The article “Minds of Their Own” was written by the author Virginia Morell and published in the National Geographic Magazine. In this article Virginia explores the mental abilities of animals and explains how scientists have discovered the intelligence in them. The article begins with an example of a scientist, Irene Pepperberg, who is a Harvard University graduate. She introduced to her laboratory a parrot named Alex and attempted to teach it how to communicate. According to Morell, there are particular skills that are seen to indicate higher mental abilities in animals; a good memory, self-awareness, grasp of grammar and symbols, understanding other’s motives as well as initiating others and the ability to being creative (Morell 1).
After thirty years of providing studies to Alex, Pepperberg observed that Alex dominated over the other parrots which were not trained. Alex acted huffy at the presence of Pepperberg and put up with female human beings while fell to pieces when a male human being was around. After trainaing Alex could communicate through vocal tract sounds imitating English words. Initially only animals like chimpanzees were thought to be showing mental intelligence characteristics but Irene Pepperberg’s experience with the parrot seemed to prove otherwise. Charles Darwin made attempts trying to explain how the intelligence in human beings evolved. He even gave an example of earthworms which he believed had cognitive intelligence. Therefore, Darwin believed that intelligence levels were possible across all the animal kingdom.
Further mental abilities have been demonstrated in dogs with a number of dog owns being able to communicate and understand their dogs. Various experiments therefore exhibit cognitive ability in animals. The animals too like human beings if trained and exposed to a learning environment, they develop mental intelligence and they can even communicate with human beings.
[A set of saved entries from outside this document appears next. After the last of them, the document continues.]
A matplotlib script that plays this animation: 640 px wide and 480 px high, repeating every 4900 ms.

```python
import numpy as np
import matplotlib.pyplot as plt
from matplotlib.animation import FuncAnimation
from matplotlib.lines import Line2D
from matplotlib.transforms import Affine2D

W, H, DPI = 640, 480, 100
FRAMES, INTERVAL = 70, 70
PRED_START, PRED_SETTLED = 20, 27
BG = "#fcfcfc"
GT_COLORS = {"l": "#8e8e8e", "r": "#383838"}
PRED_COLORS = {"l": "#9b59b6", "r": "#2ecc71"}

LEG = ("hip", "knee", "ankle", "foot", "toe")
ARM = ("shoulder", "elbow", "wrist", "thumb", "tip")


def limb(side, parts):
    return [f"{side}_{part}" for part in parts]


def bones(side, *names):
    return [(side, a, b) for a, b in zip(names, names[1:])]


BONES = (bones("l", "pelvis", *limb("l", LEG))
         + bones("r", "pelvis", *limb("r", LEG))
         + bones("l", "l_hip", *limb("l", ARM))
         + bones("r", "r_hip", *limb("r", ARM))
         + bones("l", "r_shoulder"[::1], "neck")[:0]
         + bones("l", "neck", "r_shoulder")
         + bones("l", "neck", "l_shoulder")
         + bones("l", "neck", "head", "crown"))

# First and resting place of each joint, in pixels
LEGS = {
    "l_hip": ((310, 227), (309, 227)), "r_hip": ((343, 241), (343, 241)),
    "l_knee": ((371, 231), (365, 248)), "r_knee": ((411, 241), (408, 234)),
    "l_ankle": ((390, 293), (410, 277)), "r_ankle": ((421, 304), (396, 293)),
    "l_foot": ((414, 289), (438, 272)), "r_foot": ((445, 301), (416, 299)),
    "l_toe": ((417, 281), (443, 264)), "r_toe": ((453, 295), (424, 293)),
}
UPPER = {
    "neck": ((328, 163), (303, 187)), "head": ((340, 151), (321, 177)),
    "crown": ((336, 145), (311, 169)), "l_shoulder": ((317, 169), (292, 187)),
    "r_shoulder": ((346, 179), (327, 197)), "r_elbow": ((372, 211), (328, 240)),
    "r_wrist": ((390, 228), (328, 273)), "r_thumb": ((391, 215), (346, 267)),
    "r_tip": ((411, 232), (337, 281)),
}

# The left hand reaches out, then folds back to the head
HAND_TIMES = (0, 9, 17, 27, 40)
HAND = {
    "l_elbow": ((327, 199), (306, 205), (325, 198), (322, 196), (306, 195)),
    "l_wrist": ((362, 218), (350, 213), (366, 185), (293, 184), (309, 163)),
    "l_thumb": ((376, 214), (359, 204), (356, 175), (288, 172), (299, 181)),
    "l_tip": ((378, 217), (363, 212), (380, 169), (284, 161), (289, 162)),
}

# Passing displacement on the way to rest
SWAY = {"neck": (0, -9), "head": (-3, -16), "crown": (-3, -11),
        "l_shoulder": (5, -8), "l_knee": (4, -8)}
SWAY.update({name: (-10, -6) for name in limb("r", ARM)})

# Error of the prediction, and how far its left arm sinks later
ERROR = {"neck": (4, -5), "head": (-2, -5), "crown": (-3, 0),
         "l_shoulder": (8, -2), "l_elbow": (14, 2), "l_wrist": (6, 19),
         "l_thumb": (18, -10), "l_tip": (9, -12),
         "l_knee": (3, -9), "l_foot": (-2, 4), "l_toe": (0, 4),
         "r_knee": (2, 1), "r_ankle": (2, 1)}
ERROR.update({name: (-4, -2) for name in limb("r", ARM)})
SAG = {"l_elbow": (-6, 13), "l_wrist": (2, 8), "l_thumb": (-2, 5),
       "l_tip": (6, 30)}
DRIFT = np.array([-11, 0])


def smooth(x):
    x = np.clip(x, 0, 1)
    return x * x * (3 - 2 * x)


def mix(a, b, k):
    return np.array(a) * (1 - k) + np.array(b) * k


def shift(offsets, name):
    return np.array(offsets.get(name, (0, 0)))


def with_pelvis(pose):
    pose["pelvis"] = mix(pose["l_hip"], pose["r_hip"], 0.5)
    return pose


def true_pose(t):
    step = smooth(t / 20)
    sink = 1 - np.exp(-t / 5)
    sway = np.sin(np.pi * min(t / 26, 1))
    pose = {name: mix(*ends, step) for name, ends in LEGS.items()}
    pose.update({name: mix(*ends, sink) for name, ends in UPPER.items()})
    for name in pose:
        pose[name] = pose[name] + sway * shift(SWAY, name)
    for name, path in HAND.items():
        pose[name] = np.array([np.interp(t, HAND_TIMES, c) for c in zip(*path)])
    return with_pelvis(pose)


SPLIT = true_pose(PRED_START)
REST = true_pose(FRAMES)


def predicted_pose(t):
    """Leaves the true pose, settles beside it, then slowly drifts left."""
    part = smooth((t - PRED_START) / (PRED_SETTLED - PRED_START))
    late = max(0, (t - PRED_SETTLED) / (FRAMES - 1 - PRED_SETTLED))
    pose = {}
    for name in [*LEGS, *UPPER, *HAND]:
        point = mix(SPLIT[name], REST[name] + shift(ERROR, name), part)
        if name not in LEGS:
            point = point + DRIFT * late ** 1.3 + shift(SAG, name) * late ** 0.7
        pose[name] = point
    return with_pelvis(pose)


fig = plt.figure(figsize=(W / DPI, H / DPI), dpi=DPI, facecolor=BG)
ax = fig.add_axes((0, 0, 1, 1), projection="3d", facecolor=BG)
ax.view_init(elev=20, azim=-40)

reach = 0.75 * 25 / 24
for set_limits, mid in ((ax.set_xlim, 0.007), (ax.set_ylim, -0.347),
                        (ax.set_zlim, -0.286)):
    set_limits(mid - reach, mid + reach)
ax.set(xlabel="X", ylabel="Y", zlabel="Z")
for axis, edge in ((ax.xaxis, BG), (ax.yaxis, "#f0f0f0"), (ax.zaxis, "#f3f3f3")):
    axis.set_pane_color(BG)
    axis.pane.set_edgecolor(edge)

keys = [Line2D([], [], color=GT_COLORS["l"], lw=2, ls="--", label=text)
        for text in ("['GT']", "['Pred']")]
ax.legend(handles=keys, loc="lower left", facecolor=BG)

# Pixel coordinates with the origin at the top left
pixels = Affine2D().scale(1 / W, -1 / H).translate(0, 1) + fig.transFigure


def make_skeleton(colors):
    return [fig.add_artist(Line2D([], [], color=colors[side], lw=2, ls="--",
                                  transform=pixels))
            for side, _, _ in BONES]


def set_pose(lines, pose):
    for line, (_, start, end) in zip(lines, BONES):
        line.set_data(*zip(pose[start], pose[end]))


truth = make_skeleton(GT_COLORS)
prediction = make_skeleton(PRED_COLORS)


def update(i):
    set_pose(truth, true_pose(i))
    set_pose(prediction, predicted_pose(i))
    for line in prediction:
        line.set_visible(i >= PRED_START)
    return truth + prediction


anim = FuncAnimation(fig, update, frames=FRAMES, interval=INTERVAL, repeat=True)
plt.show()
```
They exhibit different degrees of intelligence and hence the necessity to change the notion that animals are mere machines.
Stopping a Global Killer
The article “Stopping a Global Killer” was written by Michael Finkel and published in the National Geographic Magazine in the year 2007. In his article Finkel explores Malaria disease and how into comes into claiming a number of lives. Mosquitoes spread Malaria through their painless bites especially during the night time. The male mosquitoes are not interested in human blood. On the other hand, female mosquitoes are interested in the protein rich hemoglobin human blood. The female parasites use this blood for the nourishment of their eggs. To prevent blood from coagulation, the mosquitoes oil the bite area using their saliva. Such saliva contain worm like creatures. The creatures are called plasmodia which are single celled and they are responsible for spreading malaria. Single plasmodium in a human’s blood stream is as deadly as killing a person.
The plasmodium remains in the blood for a few minutes while invading the circulatory system into the liver cells. The earth is a malarious planet as the disease is endemic to more than 106 nations around the world. This poses a dead threat to more than a half of the world population. This makes malaria a global killer. Malaria is perceived as a disease of the poor nations with the rich ones believed to have gotten rid of it. To disable the disease, every malaria fighting technique has to be initiated such as the use of bed nets as well as malaria drugs availed in hospitals. Current research by scientists across the world aims at finding a vaccine for the global killer disease.
Finkel, Michael. "Stopping A Global Killer; The rapidly spreading disease affects more people than ever before. But until recently, the outcry has been muted." National Geographic July 2007: n. pag. Print.
Morell, Virginia. "Minds of Their Own; Animals are smarter than you think." National Geographic 2013: n. pag. Print.